### What is required
Your task is to copy every line of the entries that contains "arrows".

### Pictures paired with source code
================================
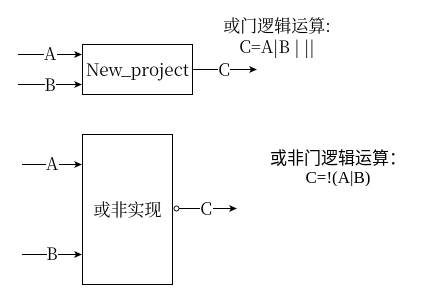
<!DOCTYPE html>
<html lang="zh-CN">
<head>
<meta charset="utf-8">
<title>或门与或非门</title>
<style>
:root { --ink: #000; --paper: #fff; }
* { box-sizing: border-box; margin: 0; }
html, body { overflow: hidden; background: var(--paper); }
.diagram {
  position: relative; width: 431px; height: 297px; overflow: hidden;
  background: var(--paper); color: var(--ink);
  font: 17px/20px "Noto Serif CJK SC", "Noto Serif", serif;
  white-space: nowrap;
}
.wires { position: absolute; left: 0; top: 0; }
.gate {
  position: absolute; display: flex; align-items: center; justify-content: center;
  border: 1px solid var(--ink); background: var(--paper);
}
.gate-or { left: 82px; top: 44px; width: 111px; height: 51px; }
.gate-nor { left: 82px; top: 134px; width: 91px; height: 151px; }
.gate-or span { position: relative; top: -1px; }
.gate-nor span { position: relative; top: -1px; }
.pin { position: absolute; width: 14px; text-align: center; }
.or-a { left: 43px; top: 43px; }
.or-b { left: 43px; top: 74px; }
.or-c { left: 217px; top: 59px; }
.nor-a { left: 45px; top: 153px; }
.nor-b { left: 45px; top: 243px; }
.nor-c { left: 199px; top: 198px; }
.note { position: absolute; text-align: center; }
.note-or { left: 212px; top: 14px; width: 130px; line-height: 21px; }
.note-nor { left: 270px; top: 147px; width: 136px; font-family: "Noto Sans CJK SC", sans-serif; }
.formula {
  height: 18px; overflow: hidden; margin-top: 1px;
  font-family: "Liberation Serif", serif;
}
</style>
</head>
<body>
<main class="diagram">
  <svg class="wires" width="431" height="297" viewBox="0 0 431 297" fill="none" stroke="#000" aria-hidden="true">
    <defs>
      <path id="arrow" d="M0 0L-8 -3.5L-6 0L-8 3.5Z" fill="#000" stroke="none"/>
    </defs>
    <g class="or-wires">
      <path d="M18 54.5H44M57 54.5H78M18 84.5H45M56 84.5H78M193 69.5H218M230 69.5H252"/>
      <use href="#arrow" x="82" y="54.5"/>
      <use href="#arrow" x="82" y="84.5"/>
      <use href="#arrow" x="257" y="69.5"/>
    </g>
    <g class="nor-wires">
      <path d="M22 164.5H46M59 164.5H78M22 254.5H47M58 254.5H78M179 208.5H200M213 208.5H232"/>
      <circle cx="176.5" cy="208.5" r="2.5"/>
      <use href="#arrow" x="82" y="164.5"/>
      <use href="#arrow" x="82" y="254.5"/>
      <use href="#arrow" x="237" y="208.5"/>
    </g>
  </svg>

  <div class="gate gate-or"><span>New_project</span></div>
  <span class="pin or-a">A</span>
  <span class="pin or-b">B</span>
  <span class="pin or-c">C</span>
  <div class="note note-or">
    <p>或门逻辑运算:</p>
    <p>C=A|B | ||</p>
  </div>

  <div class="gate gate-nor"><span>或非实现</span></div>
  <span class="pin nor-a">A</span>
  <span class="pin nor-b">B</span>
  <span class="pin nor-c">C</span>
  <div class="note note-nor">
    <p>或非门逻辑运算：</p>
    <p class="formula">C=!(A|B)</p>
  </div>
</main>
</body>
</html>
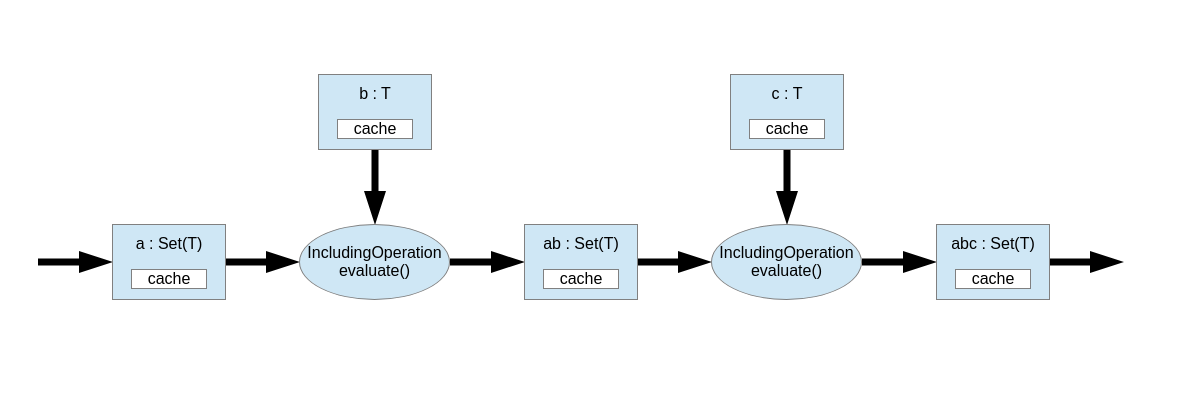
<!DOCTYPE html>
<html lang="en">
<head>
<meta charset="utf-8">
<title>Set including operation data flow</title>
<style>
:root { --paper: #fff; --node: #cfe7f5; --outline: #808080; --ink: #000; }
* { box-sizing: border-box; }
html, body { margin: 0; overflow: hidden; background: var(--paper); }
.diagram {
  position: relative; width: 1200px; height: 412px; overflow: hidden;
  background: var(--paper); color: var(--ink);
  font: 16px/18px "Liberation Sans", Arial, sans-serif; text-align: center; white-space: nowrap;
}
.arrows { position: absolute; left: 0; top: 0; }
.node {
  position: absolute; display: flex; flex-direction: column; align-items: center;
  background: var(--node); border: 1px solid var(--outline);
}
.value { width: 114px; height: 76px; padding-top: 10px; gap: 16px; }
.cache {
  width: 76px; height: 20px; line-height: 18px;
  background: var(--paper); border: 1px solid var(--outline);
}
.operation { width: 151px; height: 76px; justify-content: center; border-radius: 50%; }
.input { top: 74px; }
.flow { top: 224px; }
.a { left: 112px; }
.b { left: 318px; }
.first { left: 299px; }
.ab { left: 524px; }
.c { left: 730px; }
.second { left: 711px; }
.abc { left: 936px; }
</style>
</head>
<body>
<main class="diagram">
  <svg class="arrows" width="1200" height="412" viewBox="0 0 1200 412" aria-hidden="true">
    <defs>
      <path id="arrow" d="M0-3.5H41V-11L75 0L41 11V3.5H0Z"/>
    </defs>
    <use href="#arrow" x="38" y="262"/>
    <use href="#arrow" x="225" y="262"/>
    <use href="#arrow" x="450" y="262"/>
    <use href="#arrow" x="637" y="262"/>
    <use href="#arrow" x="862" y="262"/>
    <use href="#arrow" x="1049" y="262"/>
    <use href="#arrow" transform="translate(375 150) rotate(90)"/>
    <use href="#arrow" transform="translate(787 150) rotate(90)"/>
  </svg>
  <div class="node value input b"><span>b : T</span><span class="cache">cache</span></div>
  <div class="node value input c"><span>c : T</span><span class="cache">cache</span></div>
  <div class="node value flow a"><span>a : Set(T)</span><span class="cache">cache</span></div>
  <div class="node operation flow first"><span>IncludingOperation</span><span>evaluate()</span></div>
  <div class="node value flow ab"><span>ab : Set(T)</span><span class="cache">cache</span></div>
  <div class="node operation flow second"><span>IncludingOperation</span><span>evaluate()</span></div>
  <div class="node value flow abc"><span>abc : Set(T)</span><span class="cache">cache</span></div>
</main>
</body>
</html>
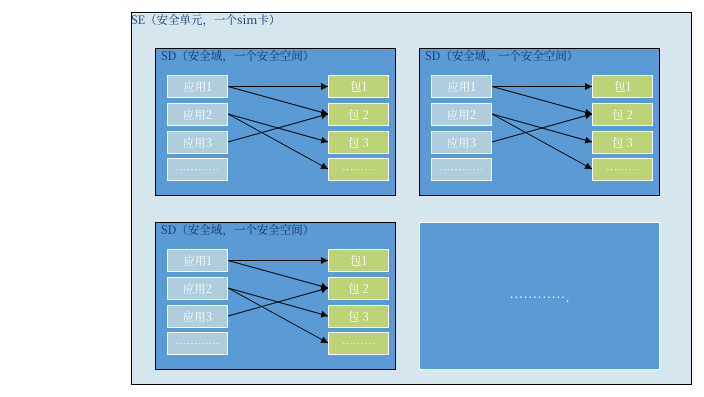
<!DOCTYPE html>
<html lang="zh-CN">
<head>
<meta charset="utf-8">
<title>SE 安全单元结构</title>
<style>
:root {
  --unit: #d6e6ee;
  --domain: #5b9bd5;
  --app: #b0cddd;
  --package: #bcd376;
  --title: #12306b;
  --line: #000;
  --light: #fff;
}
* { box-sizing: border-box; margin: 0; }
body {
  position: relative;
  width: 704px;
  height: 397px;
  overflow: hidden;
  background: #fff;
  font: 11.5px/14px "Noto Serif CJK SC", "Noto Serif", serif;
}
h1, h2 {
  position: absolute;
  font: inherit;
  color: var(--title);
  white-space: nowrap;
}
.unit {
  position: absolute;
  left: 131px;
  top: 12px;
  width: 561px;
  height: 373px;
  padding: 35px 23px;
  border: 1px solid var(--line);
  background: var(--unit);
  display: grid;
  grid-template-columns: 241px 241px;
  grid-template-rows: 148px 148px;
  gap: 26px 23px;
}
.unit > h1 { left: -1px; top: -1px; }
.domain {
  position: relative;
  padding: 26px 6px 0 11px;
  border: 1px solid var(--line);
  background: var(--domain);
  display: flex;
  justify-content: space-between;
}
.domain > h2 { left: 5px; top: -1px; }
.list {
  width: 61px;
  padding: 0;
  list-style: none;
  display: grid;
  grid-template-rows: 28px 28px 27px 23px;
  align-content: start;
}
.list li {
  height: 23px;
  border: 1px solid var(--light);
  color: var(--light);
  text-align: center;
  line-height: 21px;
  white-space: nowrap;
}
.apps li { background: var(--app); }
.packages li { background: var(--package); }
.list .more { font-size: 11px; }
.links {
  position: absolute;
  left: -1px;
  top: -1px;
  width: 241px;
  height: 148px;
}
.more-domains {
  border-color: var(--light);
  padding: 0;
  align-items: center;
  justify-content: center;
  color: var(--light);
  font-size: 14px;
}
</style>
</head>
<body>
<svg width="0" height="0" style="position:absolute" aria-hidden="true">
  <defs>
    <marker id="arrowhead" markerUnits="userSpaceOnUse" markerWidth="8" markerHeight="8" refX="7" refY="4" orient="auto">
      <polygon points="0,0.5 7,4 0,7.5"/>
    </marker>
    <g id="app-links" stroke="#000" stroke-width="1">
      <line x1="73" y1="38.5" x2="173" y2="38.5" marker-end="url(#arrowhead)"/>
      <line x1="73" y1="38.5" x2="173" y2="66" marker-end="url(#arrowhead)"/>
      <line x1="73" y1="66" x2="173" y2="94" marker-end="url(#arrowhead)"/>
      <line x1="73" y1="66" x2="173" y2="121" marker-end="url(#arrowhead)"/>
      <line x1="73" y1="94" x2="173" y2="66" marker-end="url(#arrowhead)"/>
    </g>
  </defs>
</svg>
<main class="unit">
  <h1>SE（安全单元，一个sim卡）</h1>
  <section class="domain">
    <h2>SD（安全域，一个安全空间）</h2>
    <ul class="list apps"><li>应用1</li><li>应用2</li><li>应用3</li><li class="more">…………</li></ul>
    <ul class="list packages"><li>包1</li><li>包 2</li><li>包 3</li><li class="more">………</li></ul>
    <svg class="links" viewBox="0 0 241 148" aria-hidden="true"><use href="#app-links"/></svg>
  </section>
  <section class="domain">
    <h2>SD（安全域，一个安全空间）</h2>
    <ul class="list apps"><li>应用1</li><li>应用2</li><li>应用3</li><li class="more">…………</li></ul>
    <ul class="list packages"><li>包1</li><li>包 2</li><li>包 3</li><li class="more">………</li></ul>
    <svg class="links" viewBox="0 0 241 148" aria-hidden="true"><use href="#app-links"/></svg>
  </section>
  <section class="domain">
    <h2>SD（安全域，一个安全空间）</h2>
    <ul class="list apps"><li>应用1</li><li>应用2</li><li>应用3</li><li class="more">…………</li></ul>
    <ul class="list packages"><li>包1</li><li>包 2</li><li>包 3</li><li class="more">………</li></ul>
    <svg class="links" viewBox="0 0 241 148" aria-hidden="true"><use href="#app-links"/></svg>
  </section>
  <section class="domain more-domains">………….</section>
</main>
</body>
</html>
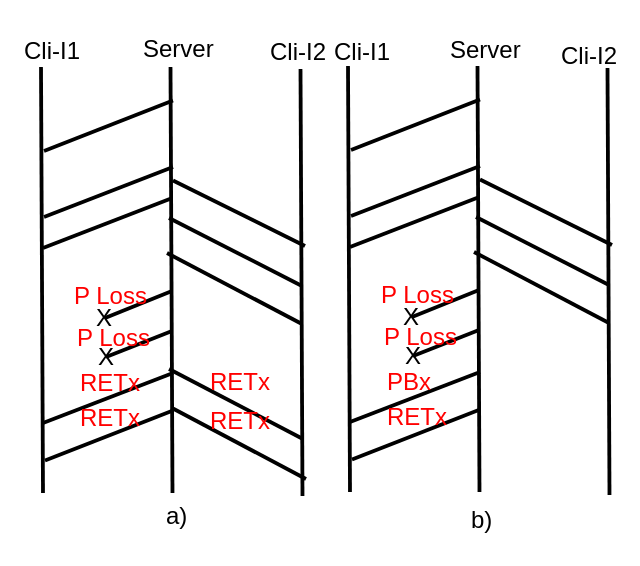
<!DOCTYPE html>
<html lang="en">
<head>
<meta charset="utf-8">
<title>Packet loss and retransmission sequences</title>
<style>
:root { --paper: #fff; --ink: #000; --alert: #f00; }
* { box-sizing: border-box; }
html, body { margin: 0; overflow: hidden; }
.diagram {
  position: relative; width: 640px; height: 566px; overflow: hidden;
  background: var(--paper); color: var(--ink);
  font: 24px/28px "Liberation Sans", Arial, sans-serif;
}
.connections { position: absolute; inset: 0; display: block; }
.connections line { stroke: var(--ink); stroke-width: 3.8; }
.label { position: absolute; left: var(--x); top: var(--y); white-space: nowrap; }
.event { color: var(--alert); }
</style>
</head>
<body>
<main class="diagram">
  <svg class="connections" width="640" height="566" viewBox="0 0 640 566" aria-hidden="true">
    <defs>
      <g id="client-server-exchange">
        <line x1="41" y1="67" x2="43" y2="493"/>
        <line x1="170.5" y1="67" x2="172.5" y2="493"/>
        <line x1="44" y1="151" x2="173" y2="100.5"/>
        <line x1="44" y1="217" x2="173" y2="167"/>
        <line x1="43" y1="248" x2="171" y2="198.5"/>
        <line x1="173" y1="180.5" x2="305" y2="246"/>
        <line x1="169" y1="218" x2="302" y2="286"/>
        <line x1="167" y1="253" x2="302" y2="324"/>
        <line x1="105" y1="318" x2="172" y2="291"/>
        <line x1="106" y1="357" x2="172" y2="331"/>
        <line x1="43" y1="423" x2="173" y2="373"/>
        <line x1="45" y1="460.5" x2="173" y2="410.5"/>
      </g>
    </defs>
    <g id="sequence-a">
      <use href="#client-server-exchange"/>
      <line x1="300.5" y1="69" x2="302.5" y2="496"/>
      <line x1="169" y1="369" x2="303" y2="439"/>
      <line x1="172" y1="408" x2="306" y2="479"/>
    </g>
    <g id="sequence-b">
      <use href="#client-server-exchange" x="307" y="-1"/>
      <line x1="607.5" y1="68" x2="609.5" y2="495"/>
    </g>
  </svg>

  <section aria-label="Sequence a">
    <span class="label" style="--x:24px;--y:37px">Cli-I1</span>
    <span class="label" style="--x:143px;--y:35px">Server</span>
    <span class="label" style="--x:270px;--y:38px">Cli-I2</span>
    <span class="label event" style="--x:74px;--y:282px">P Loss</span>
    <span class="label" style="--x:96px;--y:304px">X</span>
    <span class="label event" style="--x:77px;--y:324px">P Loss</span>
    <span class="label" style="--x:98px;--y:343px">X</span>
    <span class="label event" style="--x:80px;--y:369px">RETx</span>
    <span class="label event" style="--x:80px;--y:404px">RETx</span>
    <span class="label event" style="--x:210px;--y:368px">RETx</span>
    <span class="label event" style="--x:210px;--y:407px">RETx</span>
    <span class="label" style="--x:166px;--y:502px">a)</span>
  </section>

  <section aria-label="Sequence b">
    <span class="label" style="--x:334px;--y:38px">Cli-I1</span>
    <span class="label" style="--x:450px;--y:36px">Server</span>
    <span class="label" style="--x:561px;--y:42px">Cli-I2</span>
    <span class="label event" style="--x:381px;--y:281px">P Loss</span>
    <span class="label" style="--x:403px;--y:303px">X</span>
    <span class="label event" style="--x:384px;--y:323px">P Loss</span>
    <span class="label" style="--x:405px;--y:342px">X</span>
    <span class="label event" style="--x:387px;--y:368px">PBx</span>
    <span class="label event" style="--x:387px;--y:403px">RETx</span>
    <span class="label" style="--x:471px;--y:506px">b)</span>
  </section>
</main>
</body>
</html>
================================
### Task output
.arrows { position: absolute; left: 0; top: 0; }
  <svg class="arrows" width="1200" height="412" viewBox="0 0 1200 412" aria-hidden="true">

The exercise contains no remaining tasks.